Global Security Newswire
Daily News on Nuclear, Biological & Chemical Weapons, Terrorism and Related Issues
Pakistan Presses Ahead on Plutonium Reactor
Pakistan is roughly 50 percent finished in building a fourth nuclear reactor site at a facility that generates plutonium for nuclear bombs, the Institute for Science and International Security said in a Monday analysis (see GSN, May 16, 2011).
"The completion of the fourth Khushab reactor would constitute a significant increase in Pakistan's ability to make plutonium which appears related to its goal of building a large number of smaller nuclear weapons," according to the Washington-based think tank. Pakistan is presently estimated to hold as many as 110 nuclear weapons (see GSN, April 11).
The interior of the reactor's housing remains exposed in a photograph taken of the site from space on April 3, though the reactor container itself is not within view, the analysis states.
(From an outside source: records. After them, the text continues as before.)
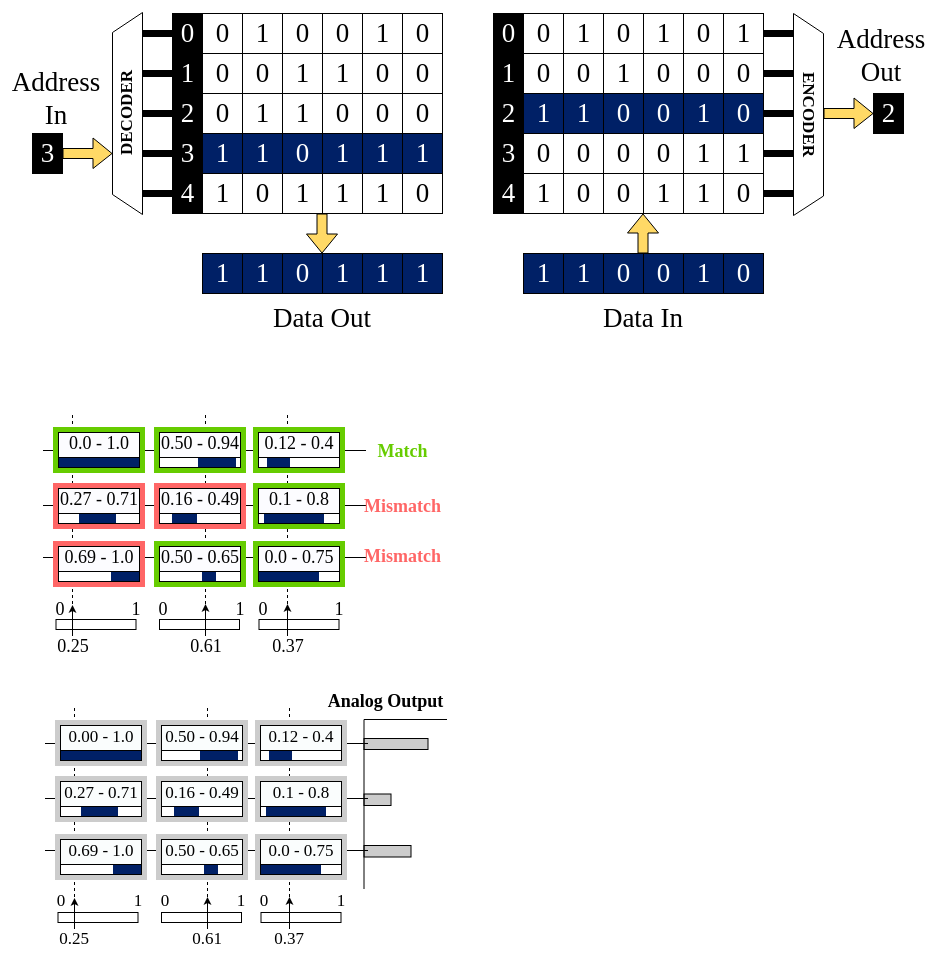
<!DOCTYPE html>
<html lang="en">
<head>
<meta charset="utf-8">
<title>RAM, CAM and analog CAM</title>
<style>
:root { --ink: #000; --paper: #fff; --navy: #002066; --arrow: #ffd966; --match: #66cc00; --miss: #ff6666; --grey: #ccc; }
* { box-sizing: border-box; }
body { margin: 0; background: var(--paper); color: var(--ink); font-family: "Liberation Serif", "Times New Roman", serif; }
.canvas { position: relative; width: 946px; height: 962px; overflow: hidden; background: var(--paper); }
.canvas > * { position: absolute; }
.wiring { left: 0; top: 0; }
.gate { font-weight: bold; font-size: 17px; text-anchor: middle; }

/* Memory tables */
.memory { display: grid; grid-template-columns: 30px repeat(6, 40px); grid-auto-rows: 40px; top: 13px; width: 271px; height: 201px; }
.memory, .word { border: solid var(--ink); border-width: 0 1px 1px 0; font-size: 27px; }
.ram { left: 172px; }
.cam { left: 493px; }
.memory > *, .word > * { display: flex; align-items: center; justify-content: center; border: solid var(--ink); border-width: 1px 0 0 1px; font-weight: normal; }
.memory b { background: var(--ink); color: var(--paper); }
.memory .hit, .word { background: var(--navy); color: var(--paper); }
.word { display: grid; grid-template-columns: repeat(6, 40px); top: 253px; width: 241px; height: 41px; }
.data-out { left: 202px; }
.data-in { left: 523px; }
.caption { width: 120px; font-size: 27px; line-height: 33px; text-align: center; }
.address { width: 31px; height: 41px; background: var(--ink); color: var(--paper); font-size: 27px; line-height: 41px; text-align: center; }

/* Range arrays */
.array { width: 330px; height: 250px; font-size: 18px; }
.digital { left: 43px; top: 415px; }
.analog { left: 45px; top: 708px; font-size: 17px; }
.array svg { position: absolute; left: 0; top: 0; overflow: visible; }
.array text { text-anchor: middle; }
.cells { position: absolute; left: 10px; top: 12px; display: grid; grid-template-columns: 101px 99px 91px; grid-template-rows: 56px 58px 46px; }
.cell { width: 92px; height: 46px; padding: 5px; background: var(--grey); }
.cell.match { background: var(--match); }
.cell.miss { background: var(--miss); }
.range { position: relative; height: 36px; border: 1px solid var(--ink); background: #fcfcff; text-align: center; line-height: 21px; white-space: nowrap; }
.range span { position: absolute; left: -10px; right: -10px; top: 0; }
.analog .range { background: #fafdfd; }
.bar { position: absolute; left: 0; right: 0; bottom: 0; height: 10px; border-top: 1px solid var(--ink); background: var(--paper); }
.bar i { position: absolute; left: var(--from); width: var(--span); top: 0; bottom: 0; background: var(--navy); }
.verdict { left: 352px; width: 101px; font-size: 18px; font-weight: bold; line-height: 20px; text-align: center; }
.verdict.match { color: var(--match); }
.verdict.miss { color: var(--miss); }
.chart-title { left: 318px; top: 691px; width: 135px; text-align: center; font-size: 18px; font-weight: bold; line-height: 20px; }
</style>
</head>
<body>
<main class="canvas">

<svg class="wiring" width="946" height="962" aria-hidden="true">
  <path d="M143 33.5H172M143 73.5H172M143 113.5H172M143 153.5H172M143 193.5H172M763 33.5H794M763 73.5H794M763 113.5H794M763 153.5H794M763 193.5H794" stroke="var(--ink)" stroke-width="7"/>
  <g fill="var(--paper)" stroke="var(--ink)">
    <polygon points="112.5,32.5 142.5,12.5 142.5,214.5 112.5,194.5"/>
    <polygon points="793.5,13.5 823.5,33.5 823.5,196 793.5,215.5"/>
  </g>
  <text class="gate" transform="translate(132 112.5) rotate(-90)">DECODER</text>
  <text class="gate" transform="translate(803 114.5) rotate(90)">ENCODER</text>
  <g fill="var(--arrow)" stroke="var(--ink)">
    <polygon points="63,148.5 93,148.5 93,138 112,153.5 93,168.5 93,158.5 63,158.5"/>
    <polygon points="824,108.5 854,108.5 854,98 873,113.5 854,128.5 854,118.5 824,118.5"/>
    <polygon points="317,214 327,214 327,234 337.5,234 322,253 306.5,234 317,234"/>
    <polygon points="638,253 638,233 627.5,233 643,214 658.5,233 648,233 648,253"/>
  </g>
  <g fill="var(--grey)" stroke="var(--ink)">
    <rect x="364" y="738.5" width="64" height="11"/>
    <rect x="364" y="794" width="27" height="11.5"/>
    <rect x="364" y="845.5" width="47" height="11.5"/>
    <path d="M447 719.5H364V889" fill="none"/>
  </g>
</svg>

<div class="caption" style="left:-4px;top:66px">Address<br>In</div>
<div class="address" style="left:32px;top:133px">3</div>
<section class="memory ram" aria-label="Memory read by address">
  <b>0</b><span>0</span><span>1</span><span>0</span><span>0</span><span>1</span><span>0</span>
  <b>1</b><span>0</span><span>0</span><span>1</span><span>1</span><span>0</span><span>0</span>
  <b>2</b><span>0</span><span>1</span><span>1</span><span>0</span><span>0</span><span>0</span>
  <b>3</b><span class="hit">1</span><span class="hit">1</span><span class="hit">0</span><span class="hit">1</span><span class="hit">1</span><span class="hit">1</span>
  <b>4</b><span>1</span><span>0</span><span>1</span><span>1</span><span>1</span><span>0</span>
</section>
<div class="word data-out"><span>1</span><span>1</span><span>0</span><span>1</span><span>1</span><span>1</span></div>
<div class="caption" style="left:262px;top:302px">Data Out</div>

<section class="memory cam" aria-label="Memory searched by content">
  <b>0</b><span>0</span><span>1</span><span>0</span><span>1</span><span>0</span><span>1</span>
  <b>1</b><span>0</span><span>0</span><span>1</span><span>0</span><span>0</span><span>0</span>
  <b>2</b><span class="hit">1</span><span class="hit">1</span><span class="hit">0</span><span class="hit">0</span><span class="hit">1</span><span class="hit">0</span>
  <b>3</b><span>0</span><span>0</span><span>0</span><span>0</span><span>1</span><span>1</span>
  <b>4</b><span>1</span><span>0</span><span>0</span><span>1</span><span>1</span><span>0</span>
</section>
<div class="word data-in"><span>1</span><span>1</span><span>0</span><span>0</span><span>1</span><span>0</span></div>
<div class="caption" style="left:583px;top:302px">Data In</div>
<div class="caption" style="left:821px;top:23px">Address<br>Out</div>
<div class="address" style="left:873px;top:93px">2</div>

<section class="array digital" aria-label="Range cells with match result">
  <svg width="330" height="250">
    <defs>
      <g id="grid-lines" fill="none" stroke="var(--ink)">
        <path d="M0 35.5H323M0 90.5H323M0 142.5H323"/>
        <path d="M29.5 0V190M162.5 0V190M244.5 0V190" stroke-dasharray="3 3"/>
      </g>
      <g id="scales" fill="none" stroke="var(--ink)">
        <path d="M29.5 196V221M162.5 194V221M244.5 194V221"/>
        <rect x="13" y="204.5" width="80" height="10"/>
        <rect x="116.5" y="204.5" width="80" height="10"/>
        <rect x="216" y="204.5" width="80" height="10"/>
        <path d="M29.5 190l4 8-4-2-4 2zM162.5 189l4 8-4-2-4 2zM244.5 189l4 8-4-2-4 2z" fill="var(--ink)" stroke="none"/>
      </g>
    </defs>
    <use href="#grid-lines"/>
    <use href="#scales"/>
    <text x="17" y="200">0</text><text x="93" y="200">1</text>
    <text x="120" y="200">0</text><text x="197" y="200">1</text>
    <text x="220" y="200">0</text><text x="296" y="200">1</text>
    <text x="30" y="237">0.25</text><text x="163" y="237">0.61</text><text x="245" y="237">0.37</text>
  </svg>
  <div class="cells">
    <div class="cell match"><div class="range"><span>0.0 - 1.0</span><div class="bar"><i style="--from:0;--span:80px"></i></div></div></div>
    <div class="cell match"><div class="range"><span>0.50 - 0.94</span><div class="bar"><i style="--from:38px;--span:38px"></i></div></div></div>
    <div class="cell match"><div class="range"><span>0.12 - 0.4</span><div class="bar"><i style="--from:8px;--span:23px"></i></div></div></div>
    <div class="cell miss"><div class="range"><span>0.27 - 0.71</span><div class="bar"><i style="--from:20px;--span:37px"></i></div></div></div>
    <div class="cell miss"><div class="range"><span>0.16 - 0.49</span><div class="bar"><i style="--from:12px;--span:25px"></i></div></div></div>
    <div class="cell match"><div class="range"><span>0.1 - 0.8</span><div class="bar"><i style="--from:5px;--span:60px"></i></div></div></div>
    <div class="cell miss"><div class="range"><span>0.69 - 1.0</span><div class="bar"><i style="--from:52px;--span:28px"></i></div></div></div>
    <div class="cell match"><div class="range"><span>0.50 - 0.65</span><div class="bar"><i style="--from:42px;--span:14px"></i></div></div></div>
    <div class="cell match"><div class="range"><span>0.0 - 0.75</span><div class="bar"><i style="--from:0;--span:60px"></i></div></div></div>
  </div>
</section>
<div class="verdict match" style="top:441px">Match</div>
<div class="verdict miss" style="top:496px">Mismatch</div>
<div class="verdict miss" style="top:546px">Mismatch</div>

<div class="chart-title">Analog Output</div>
<section class="array analog" aria-label="Range cells with analog output">
  <svg width="330" height="250">
    <use href="#grid-lines"/>
    <use href="#scales"/>
    <text x="16" y="198">0</text><text x="93" y="198">1</text>
    <text x="120" y="198">0</text><text x="196" y="198">1</text>
    <text x="219" y="198">0</text><text x="296" y="198">1</text>
    <text x="29" y="236">0.25</text><text x="162" y="236">0.61</text><text x="244" y="236">0.37</text>
  </svg>
  <div class="cells">
    <div class="cell"><div class="range"><span>0.00 - 1.0</span><div class="bar"><i style="--from:0;--span:80px"></i></div></div></div>
    <div class="cell"><div class="range"><span>0.50 - 0.94</span><div class="bar"><i style="--from:38px;--span:38px"></i></div></div></div>
    <div class="cell"><div class="range"><span>0.12 - 0.4</span><div class="bar"><i style="--from:8px;--span:23px"></i></div></div></div>
    <div class="cell"><div class="range"><span>0.27 - 0.71</span><div class="bar"><i style="--from:20px;--span:37px"></i></div></div></div>
    <div class="cell"><div class="range"><span>0.16 - 0.49</span><div class="bar"><i style="--from:12px;--span:25px"></i></div></div></div>
    <div class="cell"><div class="range"><span>0.1 - 0.8</span><div class="bar"><i style="--from:5px;--span:60px"></i></div></div></div>
    <div class="cell"><div class="range"><span>0.69 - 1.0</span><div class="bar"><i style="--from:52px;--span:28px"></i></div></div></div>
    <div class="cell"><div class="range"><span>0.50 - 0.65</span><div class="bar"><i style="--from:42px;--span:14px"></i></div></div></div>
    <div class="cell"><div class="range"><span>0.0 - 0.75</span><div class="bar"><i style="--from:0;--span:60px"></i></div></div></div>
  </div>
</section>

</main>
</body>
</html>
Structural support columns moved close to the work location match components at the Khushab facility's second and third reactor sites.
Crews have apparently wrapped up building multiple adjacent constructs, including the reactor's exhaust tower. In addition, two "clearly defined" areas established close to the unfinished reactor have an exterior portion comparable to the nearby section hosting the facility's No. 2 and No. 3 reactors, experts wrote in the report.
The dispersal and appearance of certain structures around the fourth reactor site are different from comparable infrastructure near the second and third systems, the ISIS assessment adds.
"The reason for these differences in not known," the document states. "It is also unknown whether Pakistan plans to build a fifth reactor next to the fourth reactor just as it did in the case of reactors No. 2 and No. 3."
"Based on the available imagery ISIS estimates that the construction of the fourth reactor is proceeding about 30 percent faster than construction on reactor No. 3 and that major external work could be complete within 15 months. Predicting when the fourth reactor will become operational is much more difficult since a lack of external construction does not preclude work inside the building and because satellite imagery provides limited indications as to its operational status," the analysis states.
Orbital pictures reveal an increase in protective measures across the entire Khushab nuclear site, including the addition of broadened guarded areas around the facility's four reactors and its heavy-water facility, the group said. The ramped-up protection might be a safeguard against strikes by extremist organizations, which have grown more ambitious in their strikes on Pakistani armed forces installations, the ISIS analysis states (see GSN, May 24, 2011).
The new reactor project reflects an atomic weapons buildup by Pakistan and its regional rival India, according to the think tank. The group urged governments to help avert an intensification by pressing Islamabad to permit talks on a fissile material cutoff treaty at the international Conference on Disarmament in Geneva, Switzerland (see GSN, May 17; Institute for Science and International Security release, May 21).
Sept. 27, 2013
A fact sheet on current and projected costs of maintaining the U.S. nuclear deterrent, produced by the Center for Nonproliferation Studies.
April 2, 2013
An op-ed in The International Herald Tribune urging today's leaders to move decisively and permanently toward a new security strategy in the Euro-Atlantic region.
This article provides an overview of Pakistan’s historical and current policies relating to nuclear, chemical, biological and missile proliferation.